*** Data Section Begins ***
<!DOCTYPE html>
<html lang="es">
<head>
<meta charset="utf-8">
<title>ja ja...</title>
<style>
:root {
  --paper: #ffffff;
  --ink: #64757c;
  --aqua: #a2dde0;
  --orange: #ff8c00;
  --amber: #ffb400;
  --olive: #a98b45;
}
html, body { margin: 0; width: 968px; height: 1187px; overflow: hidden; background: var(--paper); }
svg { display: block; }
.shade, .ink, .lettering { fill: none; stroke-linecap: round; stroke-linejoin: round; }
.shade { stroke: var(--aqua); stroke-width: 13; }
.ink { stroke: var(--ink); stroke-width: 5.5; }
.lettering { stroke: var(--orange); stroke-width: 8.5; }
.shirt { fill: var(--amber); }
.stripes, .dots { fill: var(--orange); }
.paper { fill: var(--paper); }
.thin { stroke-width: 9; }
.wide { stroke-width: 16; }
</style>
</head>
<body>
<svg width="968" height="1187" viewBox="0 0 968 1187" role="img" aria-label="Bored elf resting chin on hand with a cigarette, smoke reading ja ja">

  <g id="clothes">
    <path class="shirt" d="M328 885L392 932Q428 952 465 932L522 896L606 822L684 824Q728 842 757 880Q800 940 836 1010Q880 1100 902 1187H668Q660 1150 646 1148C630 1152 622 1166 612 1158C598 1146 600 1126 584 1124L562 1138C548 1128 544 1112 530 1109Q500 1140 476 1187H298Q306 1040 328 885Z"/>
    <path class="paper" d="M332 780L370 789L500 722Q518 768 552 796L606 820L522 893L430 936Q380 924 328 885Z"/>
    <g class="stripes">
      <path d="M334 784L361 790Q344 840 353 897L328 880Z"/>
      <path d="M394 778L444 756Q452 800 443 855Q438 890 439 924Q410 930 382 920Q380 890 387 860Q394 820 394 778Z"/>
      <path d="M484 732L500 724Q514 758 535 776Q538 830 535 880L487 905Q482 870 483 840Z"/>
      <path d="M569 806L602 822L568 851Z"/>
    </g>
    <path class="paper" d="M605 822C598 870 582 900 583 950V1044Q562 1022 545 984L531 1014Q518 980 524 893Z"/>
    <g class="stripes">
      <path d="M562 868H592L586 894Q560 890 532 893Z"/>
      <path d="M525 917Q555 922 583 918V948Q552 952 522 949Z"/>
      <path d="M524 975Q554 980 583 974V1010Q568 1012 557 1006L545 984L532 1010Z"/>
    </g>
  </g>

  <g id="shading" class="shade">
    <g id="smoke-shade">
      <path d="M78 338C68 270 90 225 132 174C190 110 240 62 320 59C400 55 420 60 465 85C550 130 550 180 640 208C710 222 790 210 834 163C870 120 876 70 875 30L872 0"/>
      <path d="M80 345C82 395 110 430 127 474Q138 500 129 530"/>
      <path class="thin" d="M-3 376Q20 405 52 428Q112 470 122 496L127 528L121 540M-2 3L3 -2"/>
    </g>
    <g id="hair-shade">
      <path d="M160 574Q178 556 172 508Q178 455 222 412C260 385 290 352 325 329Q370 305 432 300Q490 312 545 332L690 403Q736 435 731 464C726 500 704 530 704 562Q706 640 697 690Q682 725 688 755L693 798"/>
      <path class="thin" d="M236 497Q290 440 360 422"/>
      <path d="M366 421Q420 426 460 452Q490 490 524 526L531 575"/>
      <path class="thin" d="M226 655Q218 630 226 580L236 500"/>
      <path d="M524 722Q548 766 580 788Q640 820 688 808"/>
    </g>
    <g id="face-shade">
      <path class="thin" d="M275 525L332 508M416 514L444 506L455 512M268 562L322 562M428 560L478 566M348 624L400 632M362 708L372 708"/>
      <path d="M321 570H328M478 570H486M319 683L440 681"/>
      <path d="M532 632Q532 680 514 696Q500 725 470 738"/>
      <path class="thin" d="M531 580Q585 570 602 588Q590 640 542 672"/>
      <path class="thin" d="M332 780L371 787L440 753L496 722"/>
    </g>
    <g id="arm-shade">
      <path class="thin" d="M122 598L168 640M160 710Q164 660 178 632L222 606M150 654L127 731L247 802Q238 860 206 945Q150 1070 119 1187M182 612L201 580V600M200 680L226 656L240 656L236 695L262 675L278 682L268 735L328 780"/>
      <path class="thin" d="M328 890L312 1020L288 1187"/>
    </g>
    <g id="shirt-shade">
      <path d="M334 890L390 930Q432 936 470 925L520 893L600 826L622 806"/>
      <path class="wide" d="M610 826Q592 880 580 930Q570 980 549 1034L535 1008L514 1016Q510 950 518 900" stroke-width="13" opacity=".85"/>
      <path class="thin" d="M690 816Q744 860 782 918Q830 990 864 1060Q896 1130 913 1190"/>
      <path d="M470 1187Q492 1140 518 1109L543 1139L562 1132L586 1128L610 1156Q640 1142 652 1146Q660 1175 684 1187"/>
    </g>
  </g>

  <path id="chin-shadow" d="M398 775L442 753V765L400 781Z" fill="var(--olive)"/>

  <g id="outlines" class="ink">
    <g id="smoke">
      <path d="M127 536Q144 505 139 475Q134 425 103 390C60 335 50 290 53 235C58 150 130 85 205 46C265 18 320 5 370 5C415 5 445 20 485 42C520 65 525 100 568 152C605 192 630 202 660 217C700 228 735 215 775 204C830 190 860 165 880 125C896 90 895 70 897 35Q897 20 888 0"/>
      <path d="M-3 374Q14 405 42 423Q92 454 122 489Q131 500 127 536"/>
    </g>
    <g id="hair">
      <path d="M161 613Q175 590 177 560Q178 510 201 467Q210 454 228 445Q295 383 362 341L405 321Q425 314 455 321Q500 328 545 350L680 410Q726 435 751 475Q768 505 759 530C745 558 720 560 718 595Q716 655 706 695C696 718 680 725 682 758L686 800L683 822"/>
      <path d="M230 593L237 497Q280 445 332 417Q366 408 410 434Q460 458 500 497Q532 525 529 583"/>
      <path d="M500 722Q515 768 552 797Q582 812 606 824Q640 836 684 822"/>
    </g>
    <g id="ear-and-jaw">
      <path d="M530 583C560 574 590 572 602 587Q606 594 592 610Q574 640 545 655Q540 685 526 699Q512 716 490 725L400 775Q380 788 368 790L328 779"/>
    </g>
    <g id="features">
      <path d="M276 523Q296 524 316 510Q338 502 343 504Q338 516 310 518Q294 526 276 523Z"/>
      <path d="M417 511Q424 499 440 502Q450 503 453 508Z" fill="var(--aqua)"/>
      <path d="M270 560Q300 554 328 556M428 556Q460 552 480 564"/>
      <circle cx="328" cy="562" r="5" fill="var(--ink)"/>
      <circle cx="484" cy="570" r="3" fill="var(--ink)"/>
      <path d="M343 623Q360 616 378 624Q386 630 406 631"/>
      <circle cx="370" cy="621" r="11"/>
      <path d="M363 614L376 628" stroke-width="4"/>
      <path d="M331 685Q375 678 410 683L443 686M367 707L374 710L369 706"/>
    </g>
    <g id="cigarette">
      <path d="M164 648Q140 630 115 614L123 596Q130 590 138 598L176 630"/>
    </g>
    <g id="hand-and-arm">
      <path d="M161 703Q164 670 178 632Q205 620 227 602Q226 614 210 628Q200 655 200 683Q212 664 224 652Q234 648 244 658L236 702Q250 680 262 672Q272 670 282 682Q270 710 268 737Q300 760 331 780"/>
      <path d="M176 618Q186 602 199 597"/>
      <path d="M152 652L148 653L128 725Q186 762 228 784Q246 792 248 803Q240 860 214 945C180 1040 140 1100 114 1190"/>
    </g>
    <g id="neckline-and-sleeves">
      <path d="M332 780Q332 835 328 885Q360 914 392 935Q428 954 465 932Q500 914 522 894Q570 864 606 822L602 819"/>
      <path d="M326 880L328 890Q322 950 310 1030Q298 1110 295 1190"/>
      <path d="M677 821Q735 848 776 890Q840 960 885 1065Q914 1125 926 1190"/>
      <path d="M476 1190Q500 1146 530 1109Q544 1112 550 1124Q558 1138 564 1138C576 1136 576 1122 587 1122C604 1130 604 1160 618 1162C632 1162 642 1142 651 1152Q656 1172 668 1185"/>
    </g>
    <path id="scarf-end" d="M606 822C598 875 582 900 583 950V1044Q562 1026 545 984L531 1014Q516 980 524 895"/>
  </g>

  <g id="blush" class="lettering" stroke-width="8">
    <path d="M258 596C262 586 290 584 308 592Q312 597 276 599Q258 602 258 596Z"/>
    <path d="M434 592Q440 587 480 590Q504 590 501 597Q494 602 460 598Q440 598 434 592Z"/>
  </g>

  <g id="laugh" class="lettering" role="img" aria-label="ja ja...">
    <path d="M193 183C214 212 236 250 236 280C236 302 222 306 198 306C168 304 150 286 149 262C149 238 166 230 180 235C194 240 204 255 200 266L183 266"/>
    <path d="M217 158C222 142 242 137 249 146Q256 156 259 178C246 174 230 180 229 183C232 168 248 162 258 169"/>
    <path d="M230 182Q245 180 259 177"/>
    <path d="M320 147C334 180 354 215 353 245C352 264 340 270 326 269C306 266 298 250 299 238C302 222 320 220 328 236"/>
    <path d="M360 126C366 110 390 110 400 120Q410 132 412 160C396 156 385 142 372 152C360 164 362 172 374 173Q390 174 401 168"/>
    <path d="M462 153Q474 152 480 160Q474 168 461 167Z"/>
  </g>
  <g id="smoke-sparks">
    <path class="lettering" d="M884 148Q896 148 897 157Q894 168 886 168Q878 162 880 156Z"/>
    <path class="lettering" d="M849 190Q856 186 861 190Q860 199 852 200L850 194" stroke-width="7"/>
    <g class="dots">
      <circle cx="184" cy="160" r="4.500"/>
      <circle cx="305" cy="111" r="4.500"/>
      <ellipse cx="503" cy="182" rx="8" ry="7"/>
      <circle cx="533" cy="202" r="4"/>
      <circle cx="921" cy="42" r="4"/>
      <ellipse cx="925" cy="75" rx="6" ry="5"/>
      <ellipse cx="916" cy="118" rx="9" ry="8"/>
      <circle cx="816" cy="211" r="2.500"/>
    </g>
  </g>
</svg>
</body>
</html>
*** Data Section Ends ***
Goal of the exercise: Only lines with the word "body" count here; copy every one from the records.

Result of the task:
html, body { margin: 0; width: 968px; height: 1187px; overflow: hidden; background: var(--paper); }
<body>
</body>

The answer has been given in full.